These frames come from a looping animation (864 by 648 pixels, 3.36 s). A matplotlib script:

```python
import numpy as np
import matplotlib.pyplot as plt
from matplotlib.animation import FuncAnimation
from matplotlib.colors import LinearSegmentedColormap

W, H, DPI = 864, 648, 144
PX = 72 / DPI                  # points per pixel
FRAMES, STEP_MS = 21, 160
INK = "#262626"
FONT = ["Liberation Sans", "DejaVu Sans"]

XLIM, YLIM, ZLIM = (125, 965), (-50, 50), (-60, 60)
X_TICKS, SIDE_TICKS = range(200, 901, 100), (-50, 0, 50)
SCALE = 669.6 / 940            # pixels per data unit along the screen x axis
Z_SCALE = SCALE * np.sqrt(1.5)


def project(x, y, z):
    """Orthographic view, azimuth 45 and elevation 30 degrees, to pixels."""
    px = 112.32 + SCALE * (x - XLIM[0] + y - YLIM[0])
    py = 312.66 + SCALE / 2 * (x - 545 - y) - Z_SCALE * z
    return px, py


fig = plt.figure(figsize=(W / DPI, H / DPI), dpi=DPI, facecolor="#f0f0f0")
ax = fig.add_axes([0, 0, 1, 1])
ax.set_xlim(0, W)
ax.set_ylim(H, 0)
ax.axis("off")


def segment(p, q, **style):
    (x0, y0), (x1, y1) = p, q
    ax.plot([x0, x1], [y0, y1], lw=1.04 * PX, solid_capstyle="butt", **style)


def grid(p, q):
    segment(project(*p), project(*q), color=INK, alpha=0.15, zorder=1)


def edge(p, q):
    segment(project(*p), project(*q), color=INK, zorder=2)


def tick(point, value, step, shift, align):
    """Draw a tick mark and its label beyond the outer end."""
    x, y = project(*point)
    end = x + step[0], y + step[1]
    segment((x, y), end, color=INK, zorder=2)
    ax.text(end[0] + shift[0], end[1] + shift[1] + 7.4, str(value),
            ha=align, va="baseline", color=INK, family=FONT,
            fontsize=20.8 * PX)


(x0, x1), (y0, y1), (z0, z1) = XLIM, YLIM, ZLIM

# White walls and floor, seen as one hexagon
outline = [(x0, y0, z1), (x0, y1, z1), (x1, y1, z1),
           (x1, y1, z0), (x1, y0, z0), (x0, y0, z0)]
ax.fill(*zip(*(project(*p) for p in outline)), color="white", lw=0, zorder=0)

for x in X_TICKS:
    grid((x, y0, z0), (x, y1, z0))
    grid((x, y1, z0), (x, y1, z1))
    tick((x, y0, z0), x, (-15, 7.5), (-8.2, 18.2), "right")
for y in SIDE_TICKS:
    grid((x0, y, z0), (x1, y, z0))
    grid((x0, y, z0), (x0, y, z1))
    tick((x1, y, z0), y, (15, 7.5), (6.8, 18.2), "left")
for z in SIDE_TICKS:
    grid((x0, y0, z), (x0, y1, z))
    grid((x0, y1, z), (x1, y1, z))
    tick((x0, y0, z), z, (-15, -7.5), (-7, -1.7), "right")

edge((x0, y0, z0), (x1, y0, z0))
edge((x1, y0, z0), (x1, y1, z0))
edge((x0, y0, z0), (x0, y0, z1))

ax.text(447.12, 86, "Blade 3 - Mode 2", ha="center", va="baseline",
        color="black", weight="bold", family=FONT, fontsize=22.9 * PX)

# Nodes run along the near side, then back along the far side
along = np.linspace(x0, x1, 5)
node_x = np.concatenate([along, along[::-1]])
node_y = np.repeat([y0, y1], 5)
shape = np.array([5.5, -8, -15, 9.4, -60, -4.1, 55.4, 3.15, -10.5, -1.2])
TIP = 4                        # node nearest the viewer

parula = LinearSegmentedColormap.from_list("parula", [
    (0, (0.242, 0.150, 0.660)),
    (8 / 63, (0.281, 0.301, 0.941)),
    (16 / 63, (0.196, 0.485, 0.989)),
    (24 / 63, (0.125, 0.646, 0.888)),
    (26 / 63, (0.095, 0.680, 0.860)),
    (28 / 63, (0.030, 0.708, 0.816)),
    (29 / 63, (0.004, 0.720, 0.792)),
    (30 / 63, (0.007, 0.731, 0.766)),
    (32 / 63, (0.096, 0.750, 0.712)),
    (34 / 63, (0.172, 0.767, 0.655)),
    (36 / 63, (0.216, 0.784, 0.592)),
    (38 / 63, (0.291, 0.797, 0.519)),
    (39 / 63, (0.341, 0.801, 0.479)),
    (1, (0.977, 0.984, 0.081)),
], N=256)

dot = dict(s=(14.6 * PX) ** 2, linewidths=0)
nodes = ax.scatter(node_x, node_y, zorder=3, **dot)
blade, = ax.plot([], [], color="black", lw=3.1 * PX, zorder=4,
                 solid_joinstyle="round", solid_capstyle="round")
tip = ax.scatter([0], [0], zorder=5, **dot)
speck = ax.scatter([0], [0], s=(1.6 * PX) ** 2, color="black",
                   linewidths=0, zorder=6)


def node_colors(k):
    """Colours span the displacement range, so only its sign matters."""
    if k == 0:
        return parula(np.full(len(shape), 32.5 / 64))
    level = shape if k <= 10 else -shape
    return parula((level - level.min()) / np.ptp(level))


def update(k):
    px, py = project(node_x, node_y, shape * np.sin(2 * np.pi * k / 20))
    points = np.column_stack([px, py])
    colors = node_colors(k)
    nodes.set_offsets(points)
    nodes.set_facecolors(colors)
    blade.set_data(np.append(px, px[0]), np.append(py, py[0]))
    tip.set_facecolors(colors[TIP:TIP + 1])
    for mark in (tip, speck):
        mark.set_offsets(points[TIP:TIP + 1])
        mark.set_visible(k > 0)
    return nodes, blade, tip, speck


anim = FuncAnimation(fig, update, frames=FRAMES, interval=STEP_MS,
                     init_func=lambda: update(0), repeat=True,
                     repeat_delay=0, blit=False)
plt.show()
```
--
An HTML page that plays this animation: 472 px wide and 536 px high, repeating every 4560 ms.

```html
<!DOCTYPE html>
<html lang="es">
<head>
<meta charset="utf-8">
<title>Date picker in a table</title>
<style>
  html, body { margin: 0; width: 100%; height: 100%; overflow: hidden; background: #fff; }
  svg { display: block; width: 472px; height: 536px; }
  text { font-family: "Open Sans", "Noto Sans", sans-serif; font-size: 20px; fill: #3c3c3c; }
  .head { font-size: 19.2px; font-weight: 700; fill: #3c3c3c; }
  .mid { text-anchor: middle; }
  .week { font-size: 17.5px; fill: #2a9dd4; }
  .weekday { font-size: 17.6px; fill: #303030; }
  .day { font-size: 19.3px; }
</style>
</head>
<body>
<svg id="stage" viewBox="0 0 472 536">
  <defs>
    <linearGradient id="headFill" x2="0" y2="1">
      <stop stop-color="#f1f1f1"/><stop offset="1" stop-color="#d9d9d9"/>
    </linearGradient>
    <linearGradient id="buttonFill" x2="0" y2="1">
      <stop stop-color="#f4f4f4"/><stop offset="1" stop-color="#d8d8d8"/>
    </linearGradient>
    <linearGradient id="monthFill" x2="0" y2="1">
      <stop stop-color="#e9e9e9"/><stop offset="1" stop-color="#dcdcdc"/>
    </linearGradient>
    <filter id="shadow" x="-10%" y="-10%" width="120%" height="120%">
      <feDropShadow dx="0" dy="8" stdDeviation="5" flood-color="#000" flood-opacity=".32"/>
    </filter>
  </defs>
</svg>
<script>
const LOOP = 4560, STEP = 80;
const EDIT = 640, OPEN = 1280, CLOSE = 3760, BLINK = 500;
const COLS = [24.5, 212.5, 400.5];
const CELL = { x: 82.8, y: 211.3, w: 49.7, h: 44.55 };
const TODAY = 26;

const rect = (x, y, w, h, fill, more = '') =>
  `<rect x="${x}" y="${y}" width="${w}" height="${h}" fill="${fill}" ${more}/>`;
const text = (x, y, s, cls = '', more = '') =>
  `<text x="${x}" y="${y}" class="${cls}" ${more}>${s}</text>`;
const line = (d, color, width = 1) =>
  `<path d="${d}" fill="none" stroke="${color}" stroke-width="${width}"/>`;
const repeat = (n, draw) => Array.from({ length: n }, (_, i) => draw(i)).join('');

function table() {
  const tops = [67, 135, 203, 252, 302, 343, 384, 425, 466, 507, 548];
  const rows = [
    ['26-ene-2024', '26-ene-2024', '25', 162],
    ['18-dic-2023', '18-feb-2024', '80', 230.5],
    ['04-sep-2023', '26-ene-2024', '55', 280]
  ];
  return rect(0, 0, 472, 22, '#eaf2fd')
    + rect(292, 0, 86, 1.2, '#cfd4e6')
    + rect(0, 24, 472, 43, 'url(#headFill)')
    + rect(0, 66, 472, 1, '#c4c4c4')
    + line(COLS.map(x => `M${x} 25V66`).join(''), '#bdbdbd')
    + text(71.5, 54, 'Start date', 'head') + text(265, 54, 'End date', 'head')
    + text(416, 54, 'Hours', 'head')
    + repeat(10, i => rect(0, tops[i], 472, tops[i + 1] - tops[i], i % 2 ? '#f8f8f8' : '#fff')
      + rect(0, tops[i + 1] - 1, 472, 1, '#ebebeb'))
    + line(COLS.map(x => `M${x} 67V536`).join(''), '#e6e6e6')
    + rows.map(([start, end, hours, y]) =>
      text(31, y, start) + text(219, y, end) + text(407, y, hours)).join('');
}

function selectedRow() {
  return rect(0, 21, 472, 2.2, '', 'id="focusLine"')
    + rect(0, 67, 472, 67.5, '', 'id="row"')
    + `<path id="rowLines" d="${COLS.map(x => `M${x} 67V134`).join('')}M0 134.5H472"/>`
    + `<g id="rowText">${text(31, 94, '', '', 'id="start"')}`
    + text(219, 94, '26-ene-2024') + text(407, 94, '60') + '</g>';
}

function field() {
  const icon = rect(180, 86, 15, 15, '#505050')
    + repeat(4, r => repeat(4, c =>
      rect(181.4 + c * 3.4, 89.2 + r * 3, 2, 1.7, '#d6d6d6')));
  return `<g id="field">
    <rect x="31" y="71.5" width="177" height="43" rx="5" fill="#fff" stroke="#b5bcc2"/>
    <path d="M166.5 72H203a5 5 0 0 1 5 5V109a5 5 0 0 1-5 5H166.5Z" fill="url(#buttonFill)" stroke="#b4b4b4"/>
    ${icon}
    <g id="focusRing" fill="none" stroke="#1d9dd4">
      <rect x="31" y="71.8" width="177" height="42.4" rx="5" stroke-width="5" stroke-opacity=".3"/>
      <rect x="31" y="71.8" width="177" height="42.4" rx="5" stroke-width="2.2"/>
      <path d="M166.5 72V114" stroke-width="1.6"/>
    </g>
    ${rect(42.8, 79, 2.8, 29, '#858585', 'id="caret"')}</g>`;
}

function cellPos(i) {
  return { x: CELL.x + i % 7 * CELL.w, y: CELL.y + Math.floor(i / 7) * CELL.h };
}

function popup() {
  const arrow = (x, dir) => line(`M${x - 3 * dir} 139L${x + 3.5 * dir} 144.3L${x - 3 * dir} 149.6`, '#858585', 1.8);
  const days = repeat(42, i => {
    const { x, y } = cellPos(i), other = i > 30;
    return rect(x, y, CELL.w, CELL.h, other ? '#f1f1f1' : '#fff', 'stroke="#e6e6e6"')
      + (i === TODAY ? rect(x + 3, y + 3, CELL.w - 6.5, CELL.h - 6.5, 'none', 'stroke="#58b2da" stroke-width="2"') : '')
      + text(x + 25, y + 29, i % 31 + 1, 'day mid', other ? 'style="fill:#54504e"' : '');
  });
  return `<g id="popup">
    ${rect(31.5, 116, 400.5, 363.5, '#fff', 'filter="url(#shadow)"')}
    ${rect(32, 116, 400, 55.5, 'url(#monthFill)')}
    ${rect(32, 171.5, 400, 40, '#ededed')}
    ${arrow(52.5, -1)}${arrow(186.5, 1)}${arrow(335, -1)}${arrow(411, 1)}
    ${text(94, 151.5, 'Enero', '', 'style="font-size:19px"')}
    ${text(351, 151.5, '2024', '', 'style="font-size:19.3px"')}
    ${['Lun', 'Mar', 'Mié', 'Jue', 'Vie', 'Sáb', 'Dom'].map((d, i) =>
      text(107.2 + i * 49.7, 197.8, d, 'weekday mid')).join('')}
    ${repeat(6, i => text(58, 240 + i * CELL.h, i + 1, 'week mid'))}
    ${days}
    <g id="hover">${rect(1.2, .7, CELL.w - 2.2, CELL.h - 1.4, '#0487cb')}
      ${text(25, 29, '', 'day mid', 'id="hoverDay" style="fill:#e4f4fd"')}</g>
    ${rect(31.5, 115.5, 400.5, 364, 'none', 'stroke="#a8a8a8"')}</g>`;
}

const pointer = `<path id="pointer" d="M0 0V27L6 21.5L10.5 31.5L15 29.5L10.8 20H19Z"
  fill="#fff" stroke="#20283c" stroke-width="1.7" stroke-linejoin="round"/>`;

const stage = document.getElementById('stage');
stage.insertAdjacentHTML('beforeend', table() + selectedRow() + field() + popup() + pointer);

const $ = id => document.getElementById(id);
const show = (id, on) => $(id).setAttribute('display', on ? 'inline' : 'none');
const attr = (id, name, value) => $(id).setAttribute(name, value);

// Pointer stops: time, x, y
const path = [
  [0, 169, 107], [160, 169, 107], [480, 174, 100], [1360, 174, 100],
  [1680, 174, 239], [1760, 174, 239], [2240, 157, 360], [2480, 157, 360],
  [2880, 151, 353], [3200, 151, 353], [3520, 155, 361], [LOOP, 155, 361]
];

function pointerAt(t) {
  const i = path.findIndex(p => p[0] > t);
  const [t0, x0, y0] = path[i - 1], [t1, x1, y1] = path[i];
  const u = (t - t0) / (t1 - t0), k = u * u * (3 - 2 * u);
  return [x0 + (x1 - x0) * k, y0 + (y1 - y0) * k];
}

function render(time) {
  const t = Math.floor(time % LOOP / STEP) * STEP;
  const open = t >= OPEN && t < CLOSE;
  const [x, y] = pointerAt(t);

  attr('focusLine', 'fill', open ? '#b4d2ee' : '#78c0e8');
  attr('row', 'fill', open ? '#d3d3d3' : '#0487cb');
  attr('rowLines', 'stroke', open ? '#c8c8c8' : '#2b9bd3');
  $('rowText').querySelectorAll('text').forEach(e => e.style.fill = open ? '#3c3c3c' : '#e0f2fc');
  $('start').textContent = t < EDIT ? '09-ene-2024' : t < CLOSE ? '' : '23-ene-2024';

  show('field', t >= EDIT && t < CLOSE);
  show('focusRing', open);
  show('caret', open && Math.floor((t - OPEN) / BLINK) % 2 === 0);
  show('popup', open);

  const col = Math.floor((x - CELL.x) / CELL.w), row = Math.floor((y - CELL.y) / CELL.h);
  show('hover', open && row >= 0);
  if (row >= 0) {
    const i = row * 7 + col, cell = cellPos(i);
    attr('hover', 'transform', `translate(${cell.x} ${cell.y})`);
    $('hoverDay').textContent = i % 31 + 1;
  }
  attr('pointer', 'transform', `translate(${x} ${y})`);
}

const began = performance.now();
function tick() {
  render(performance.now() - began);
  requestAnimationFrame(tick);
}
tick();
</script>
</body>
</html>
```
...
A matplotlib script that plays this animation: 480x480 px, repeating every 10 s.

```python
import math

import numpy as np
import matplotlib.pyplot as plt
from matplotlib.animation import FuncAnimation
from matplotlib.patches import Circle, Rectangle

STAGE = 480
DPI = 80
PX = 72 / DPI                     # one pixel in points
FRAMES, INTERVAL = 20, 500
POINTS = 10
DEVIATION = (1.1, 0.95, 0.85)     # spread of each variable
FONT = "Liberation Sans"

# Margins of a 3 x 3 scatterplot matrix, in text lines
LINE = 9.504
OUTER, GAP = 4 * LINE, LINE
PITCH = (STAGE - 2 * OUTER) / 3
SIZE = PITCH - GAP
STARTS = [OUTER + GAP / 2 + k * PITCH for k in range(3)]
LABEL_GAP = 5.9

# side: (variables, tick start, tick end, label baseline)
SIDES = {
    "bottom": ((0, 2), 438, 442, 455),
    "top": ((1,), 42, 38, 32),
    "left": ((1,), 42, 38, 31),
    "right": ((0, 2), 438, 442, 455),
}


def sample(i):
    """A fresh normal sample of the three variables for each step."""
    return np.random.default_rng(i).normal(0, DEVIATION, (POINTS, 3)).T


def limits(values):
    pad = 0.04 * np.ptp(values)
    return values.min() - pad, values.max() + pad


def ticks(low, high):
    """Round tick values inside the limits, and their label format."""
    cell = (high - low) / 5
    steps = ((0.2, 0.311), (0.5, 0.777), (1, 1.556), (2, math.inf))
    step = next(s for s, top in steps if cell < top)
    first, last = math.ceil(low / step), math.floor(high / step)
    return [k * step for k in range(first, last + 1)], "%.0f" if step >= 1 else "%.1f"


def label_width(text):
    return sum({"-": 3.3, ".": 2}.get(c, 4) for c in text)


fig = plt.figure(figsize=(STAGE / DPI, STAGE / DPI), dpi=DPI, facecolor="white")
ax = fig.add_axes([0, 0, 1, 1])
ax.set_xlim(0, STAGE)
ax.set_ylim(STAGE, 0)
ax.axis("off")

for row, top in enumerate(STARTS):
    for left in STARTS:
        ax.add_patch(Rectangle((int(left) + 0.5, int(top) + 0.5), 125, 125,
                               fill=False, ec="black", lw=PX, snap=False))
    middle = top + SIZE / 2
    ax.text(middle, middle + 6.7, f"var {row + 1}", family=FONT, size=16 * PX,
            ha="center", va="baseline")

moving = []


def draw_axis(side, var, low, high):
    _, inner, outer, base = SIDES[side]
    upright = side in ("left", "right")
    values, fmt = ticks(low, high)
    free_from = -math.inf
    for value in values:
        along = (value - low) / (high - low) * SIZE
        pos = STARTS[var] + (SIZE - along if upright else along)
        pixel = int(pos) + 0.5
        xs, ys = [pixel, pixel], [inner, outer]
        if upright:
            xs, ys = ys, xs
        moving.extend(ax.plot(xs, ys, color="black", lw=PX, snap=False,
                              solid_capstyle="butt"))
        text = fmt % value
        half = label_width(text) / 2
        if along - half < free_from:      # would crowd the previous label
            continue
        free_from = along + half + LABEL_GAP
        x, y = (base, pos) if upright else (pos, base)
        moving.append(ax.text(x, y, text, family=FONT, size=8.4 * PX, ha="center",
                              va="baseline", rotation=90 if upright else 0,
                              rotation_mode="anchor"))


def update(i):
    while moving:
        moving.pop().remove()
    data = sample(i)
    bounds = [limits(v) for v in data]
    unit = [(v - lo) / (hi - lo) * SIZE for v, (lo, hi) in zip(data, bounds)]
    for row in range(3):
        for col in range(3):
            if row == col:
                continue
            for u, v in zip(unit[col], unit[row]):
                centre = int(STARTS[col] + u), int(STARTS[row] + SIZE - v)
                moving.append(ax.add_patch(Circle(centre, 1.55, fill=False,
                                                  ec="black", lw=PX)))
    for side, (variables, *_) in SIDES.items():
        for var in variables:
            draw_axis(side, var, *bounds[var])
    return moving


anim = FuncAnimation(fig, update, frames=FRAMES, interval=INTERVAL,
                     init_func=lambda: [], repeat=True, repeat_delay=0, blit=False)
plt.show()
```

§ **PROBLEM STATEMENT**:
Wherever the word "COLS" appears in the listing above, copy the whole line.

§ **RESULT FOR THIS EXERCISE**:
const COLS = [24.5, 212.5, 400.5];
    + line(COLS.map(x => `M${x} 25V66`).join(''), '#bdbdbd')
    + line(COLS.map(x => `M${x} 67V536`).join(''), '#e6e6e6')
    + `<path id="rowLines" d="${COLS.map(x => `M${x} 67V134`).join('')}M0 134.5H472"/>`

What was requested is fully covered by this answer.